Major League Baseball players can add another prohibited item to the list. SportsIllustrated.com reported Friday that players have been issued a warning over the use of deer-antler spray, a substance that includes a banned chemical known for muscle-building and fat-cutting effects.
According to the report, Major League Baseball issued a warning to players last week that the deer-antler spray contains "potentially contaminated nutritional supplements" and had been added to the league's banned list of products. One of the chemical elements of the deer-antler spray -- IGF-1, or insulin-like growth factor -- can not be detected in the tests dictated by the sport's Joint Drug Prevention and Treatment Program.
IGF-1 is considered a performance-enhancer, and SI.com reported that it is used to mediate the level of human growth hormone in the body.

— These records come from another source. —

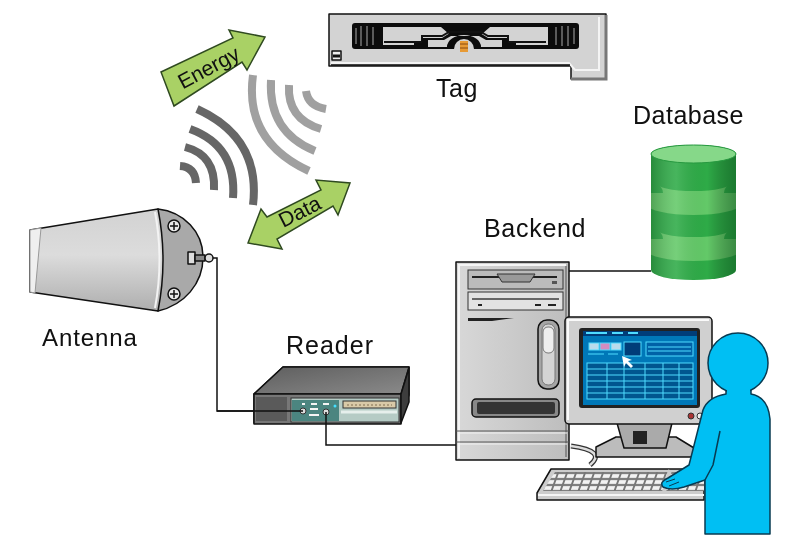
<!DOCTYPE html>
<html lang="en">
<head>
<meta charset="utf-8">
<title>RFID system diagram</title>
<style>
:root{--ink:#111;--case:#c9c9c9;--case-light:#e4e4e4;--case-dark:#8b8b8b;--arrow:#a9d165;--wave-dark:#666;--wave-light:#a0a0a0;--person:#00bff3;--screen:#0078b8;--glow:#4fdcff;--paper:#fff}
*{box-sizing:border-box}
html,body{margin:0;padding:0;overflow:hidden;background:var(--paper)}
.diagram{position:relative;width:790px;height:541px;overflow:hidden;background:var(--paper);font-family:"Liberation Sans",Arial,sans-serif;color:var(--ink)}
.drawing{position:absolute;left:0;top:0;display:block}
.label{position:absolute;font-size:25px;line-height:1;white-space:nowrap;letter-spacing:.5px;margin:0}
.tag-label{left:436px;top:76px}
.database-label{left:633px;top:103px}
.backend-label{left:484px;top:216px;letter-spacing:.7px}
.reader-label{left:286px;top:333px;letter-spacing:1px}
.antenna-label{left:42px;top:326px;font-size:24px;letter-spacing:.9px}
.line{fill:none;stroke:var(--ink);stroke-width:1.5}
.edge{stroke:var(--ink);stroke-width:1.5;stroke-linejoin:round}
.thin{stroke:#333;stroke-width:1}
.arrow{fill:var(--arrow);stroke:#2f4a20;stroke-width:1.5}
.arrow-text{font-size:21px;fill:var(--ink);text-anchor:middle}
.wave{fill:none;stroke-width:8}
</style>
</head>
<body>
<main class="diagram">
<svg class="drawing" width="790" height="541" viewBox="0 0 790 541" role="img" aria-label="An antenna, reader, backend computer and database exchanging energy and data with a tag">
<defs>
<linearGradient id="horn" x1="0" y1="0" x2="0" y2="1"><stop offset="0" stop-color="#d2d2d2"/><stop offset=".45" stop-color="#dcdcdc"/><stop offset="1" stop-color="#aeaeae"/></linearGradient>
<linearGradient id="cylinder"><stop offset="0" stop-color="#000" stop-opacity=".2"/><stop offset=".3" stop-color="#fff" stop-opacity=".12"/><stop offset=".65" stop-color="#000" stop-opacity="0"/><stop offset="1" stop-color="#003b10" stop-opacity=".45"/></linearGradient>
<linearGradient id="tower"><stop offset="0" stop-color="#d8d8d8"/><stop offset="1" stop-color="#bdbdbd"/></linearGradient>
<linearGradient id="lid" x1="0" y1="0" x2="1" y2="1"><stop offset="0" stop-color="#5e5e5e"/><stop offset="1" stop-color="#8a8a8a"/></linearGradient>
<pattern id="keys" width="9" height="6" patternUnits="userSpaceOnUse" patternTransform="translate(540 473) skewX(-20)"><rect width="9" height="6" fill="#777"/><rect x="1" y="1" width="7" height="4" fill="#f2f2f2"/></pattern>
<g id="screw"><circle r="6" fill="#e8e8e8" class="edge"/><path d="M-4 0H4M0-4V4" class="line"/></g>
<clipPath id="drum"><path d="M651 154A42 9 0 0 1 736 154V270A42 10 0 0 1 651 270Z"/></clipPath>
</defs>

<g id="cables" class="line">
<path d="M211 258H217V411H302"/>
<path d="M326 414V445H456"/>
<path d="M569 271H651"/>
</g>

<g id="tag">
<path d="M329 14H606V79H571V66H329Z" fill="#d3d3d3" class="edge"/>
<path d="M606 15V79H571" fill="none" stroke="#777" stroke-width="3"/>
<path d="M331 63H569L575 70H599V17" fill="none" stroke="#f4f4f4" stroke-width="2"/>
<path d="M331 65H570" class="line"/>
<rect x="352" y="23" width="227" height="26" rx="3" fill="#0c0c0c"/>
<path d="M383 27H441L449 34H482L490 27H548V45H516V41H490L484 38H446L438 41H414V45H383Z" fill="#d3d3d3"/>
<path d="M384 42H422V36H442L449 32H481L488 36H508V42H546" fill="none" stroke="#111" stroke-width="2"/>
<path d="M422 38H442L450 33H480L488 38H508V49H422Z" fill="#0c0c0c"/>
<path d="M428 40H444L451 36H479L486 40H502V47H481A17 12 0 0 0 447 47H428Z" fill="#d3d3d3"/>
<path d="M454 49A10 10 0 0 1 474 49" fill="#d3d3d3"/>
<path d="M460 41H468V52H460Z" fill="#e79a35"/>
<path d="M460 44H468M460 48H468" stroke="#8a4a10"/>
<path d="M356 28V44M361 26V46M367 26V46M373 27V45M556 27V45M562 26V46M568 26V46M574 28V44" stroke="#aaa" fill="none"/>
<rect x="332" y="51" width="9" height="9" fill="#eee" class="edge"/>
<path d="M333 56H340" stroke="#111" stroke-width="3"/>
</g>

<g id="radio-waves">
<g class="wave" stroke="var(--wave-dark)">
<path d="M180 166Q195 167 196 183"/>
<path d="M185 147Q216 155 214 190"/>
<path d="M190 129Q237 146 233 198"/>
<path d="M197 109Q261 138 253 205"/>
</g>
<g class="wave" stroke="var(--wave-light)">
<path d="M253 75Q244 141 309 171"/>
<path d="M271 80Q268 132 315 151"/>
<path d="M289 85Q287 119 321 129"/>
<path d="M306 91Q308 106 326 109"/>
</g>
</g>

<g id="energy-arrow">
<polygon class="arrow" points="161,72 233,38 229,30 265,37 247,70 242,62 174,106"/>
<text class="arrow-text" transform="translate(212 74) rotate(-28)">Energy</text>
</g>
<g id="data-arrow">
<polygon class="arrow" points="248,243 261,209 267,217 321,190 316,180 350,183 338,215 333,206 277,239 282,249"/>
<text class="arrow-text" transform="translate(303 218) rotate(-27)">Data</text>
</g>

<g id="antenna">
<path d="M158 209C184 212 203 232 203 257C203 284 184 305 158 311Z" fill="#a9a9a9" class="edge"/>
<path d="M30 230L158 209Q168 260 158 311L30 292Z" fill="url(#horn)" class="edge"/>
<path d="M30 230L41 228L35 293L30 292Z" fill="#efefef" stroke="#999"/>
<path d="M155 212Q164 260 155 308" fill="none" stroke="#f3f3f3" stroke-width="2"/>
<use href="#screw" x="174" y="226"/>
<use href="#screw" x="174" y="294"/>
<rect x="188" y="252" width="7" height="12" fill="#ddd" class="edge"/>
<path d="M195 255H205V261H195Z" fill="#888" class="edge"/>
<circle cx="209" cy="258" r="4" fill="#ddd" class="edge"/>
</g>

<g id="reader">
<path d="M254 394L283 367H409V395L399 423H254Z" fill="#555" class="edge"/>
<path d="M254 394L283 367H409L401 394Z" fill="url(#lid)" class="edge"/>
<rect x="254" y="394" width="147" height="30" fill="#777" class="edge"/>
<path d="M401 394L409 368V402L401 423Z" fill="#3d3d3d" class="edge"/>
<path d="M256 397H287V421H256Z" fill="#5a5a5a"/>
<rect x="291" y="398" width="108" height="24" fill="#b5cbc5" class="thin"/>
<rect x="292" y="400" width="47" height="21" fill="#4b8580"/>
<rect x="343" y="401" width="53" height="7" fill="#d9c9a8" class="thin"/>
<path d="M347 405H392" stroke="#806d4f" stroke-dasharray="2 2"/>
<path d="M341 412H397" stroke="#e6efec" stroke-width="3"/>
<g fill="#ddd" class="thin"><circle cx="303" cy="411" r="3"/><circle cx="326" cy="412" r="3"/></g>
<path d="M311 404H317M310 409H318M309 415H319M302 404H305M323 404H329" stroke="#f4f4f4" stroke-width="2"/>
<circle cx="335" cy="406" r="1.5" fill="#45e0ff"/>
<path d="M217 411H303M326 412V424" class="line"/>
</g>

<g id="database">
<g clip-path="url(#drum)">
<rect x="650" y="144" width="88" height="138" fill="#2eab47"/>
<g fill="none" stroke="#7bd27c" stroke-width="24"><path d="M651 193A42 10 0 0 0 736 193M651 239A42 10 0 0 0 736 239" stroke="#63c968"/></g>
<rect x="650" y="144" width="88" height="138" fill="url(#cylinder)"/>
</g>
<ellipse cx="693.5" cy="154" rx="42.5" ry="9" fill="#86d889" stroke="#279940"/>
</g>

<g id="computer-tower">
<path d="M456 262H569V460H456Z" fill="url(#tower)" class="edge"/>
<path d="M459 458V265H566" fill="none" stroke="#f5f5f5" stroke-width="2"/>
<path d="M566 266V457" stroke="#888" stroke-width="2"/>
<rect x="468" y="270" width="95" height="19" fill="#bbb" class="thin"/>
<path d="M472 277H557" stroke="#222" stroke-width="2"/>
<path d="M497 274H535L530 282H502Z" fill="#999" class="thin"/>
<rect x="552" y="281" width="5" height="3" fill="#555"/>
<rect x="468" y="292" width="95" height="18" fill="#e2e2e2" class="thin"/>
<path d="M472 299H559" stroke="#666" stroke-width="2"/>
<path d="M478 305H482M535 305H541M548 305H556" stroke="#222" stroke-width="2"/>
<path d="M468 318H514L492 321H468Z" fill="#222"/>
<rect x="538" y="320" width="21" height="69" rx="9" fill="#a5a5a5" class="edge"/>
<rect x="542" y="324" width="13" height="61" rx="6" fill="#d4d4d4" stroke="#777"/>
<rect x="543" y="327" width="11" height="26" rx="5" fill="#eee" stroke="#777"/>
<rect x="472" y="399" width="87" height="18" rx="4" fill="#888" class="edge"/>
<rect x="477" y="402" width="78" height="12" rx="2" fill="#343434"/>
<path d="M456 431H569M456 442H569" stroke="#555"/>
<path d="M458 433H567M458 444H567" stroke="#f3f3f3"/>
</g>

<g id="monitor">
<path d="M571 446Q607 451 590 465" fill="none" stroke="#333" stroke-width="5"/>
<path d="M571 446Q607 451 590 465" fill="none" stroke="#ddd" stroke-width="2.5"/>
<path d="M596 447L616 437H676L694 448V457H596Z" fill="#bcbcbc" class="edge"/>
<path d="M617 423H672L666 448H624Z" fill="#aaa" class="edge"/>
<rect x="633" y="431" width="14" height="13" fill="#222"/>
<rect x="565" y="317" width="147" height="107" rx="4" fill="#d0d0d0" class="edge"/>
<path d="M568 420V320H709" fill="none" stroke="#fafafa" stroke-width="2"/>
<rect x="579" y="328" width="121" height="80" rx="3" fill="#222"/>
<rect x="583" y="331" width="114" height="74" fill="var(--screen)"/>
<rect x="583" y="331" width="114" height="5" fill="#003d79"/>
<path d="M586 333H607M612 333H623M628 333H638" stroke="var(--glow)" stroke-width="2"/>
<g stroke="var(--glow)" stroke-width="1">
<rect x="589" y="343" width="10" height="7" fill="#b9dcec"/>
<rect x="600" y="343" width="10" height="7" fill="#d58cc0"/>
<rect x="611" y="343" width="10" height="7" fill="#b9dcec"/>
<rect x="624" y="342" width="17" height="14" fill="#003d79"/>
<rect x="646" y="342" width="47" height="14" fill="#0062a7"/>
<path d="M648 347H691M648 351H691M588 354H604M608 354H618"/>
<rect x="587" y="363" width="106" height="36" fill="#00568f"/>
<path d="M587 369H693M587 375H693M587 381H693M587 387H693M587 393H693M607 363V399M624 363V399M645 363V399M663 363V399M679 363V399" fill="none"/>
</g>
<path d="M622 356L632 360L628 361L633 366L631 368L626 363L624 367Z" fill="#fff"/>
<circle cx="691" cy="416" r="3" fill="#a33" class="thin"/>
<circle cx="700" cy="416" r="3" fill="#eee" class="thin"/>
</g>

<g id="keyboard">
<path d="M551 469H704V500H537V493Z" fill="#ccc" class="edge"/>
<path d="M555 472H704V491H543Z" fill="url(#keys)"/>
<path d="M538 495H704" stroke="#f5f5f5" stroke-width="2"/>
<path d="M670 470L664 492" stroke="#ccc" stroke-width="4"/>
</g>

<g id="operator" fill="var(--person)" stroke="#083b52" stroke-width="1.5" stroke-linejoin="round">
<path d="M726 390V394Q708 397 703 410L689 465L668 478Q659 482 663 487Q671 491 684 487L705 480V534H770V419Q768 397 751 394V390Z"/>
<circle cx="738" cy="363" r="30"/>
<path d="M727 387H750V397H727Z" stroke="none"/>
<path d="M705 480L713 465L720 431" fill="none"/>
<path d="M666 482L675 479M669 486L679 482" fill="none" stroke-width="1"/>
</g>
</svg>
<p class="label tag-label">Tag</p>
<p class="label database-label">Database</p>
<p class="label backend-label">Backend</p>
<p class="label reader-label">Reader</p>
<p class="label antenna-label">Antenna</p>
</main>
</body>
</html>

The report also said that the chemical is considered a performance-enhancer and that its use has been banned by baseball and by the World Anti-Doping Agency.
The manufacturers of the spray highlight "anabolic or growth stimulation", "athletic performance" and "muscular strength and endurance" as some of the possible benefits from its use. The SI.com report said MLB told players that the spray can cause a positive test for the steroid methyltestosterone.
Spencer Fordin is a reporter for MLB.com. This story was not subject to the approval of Major League Baseball or its clubs.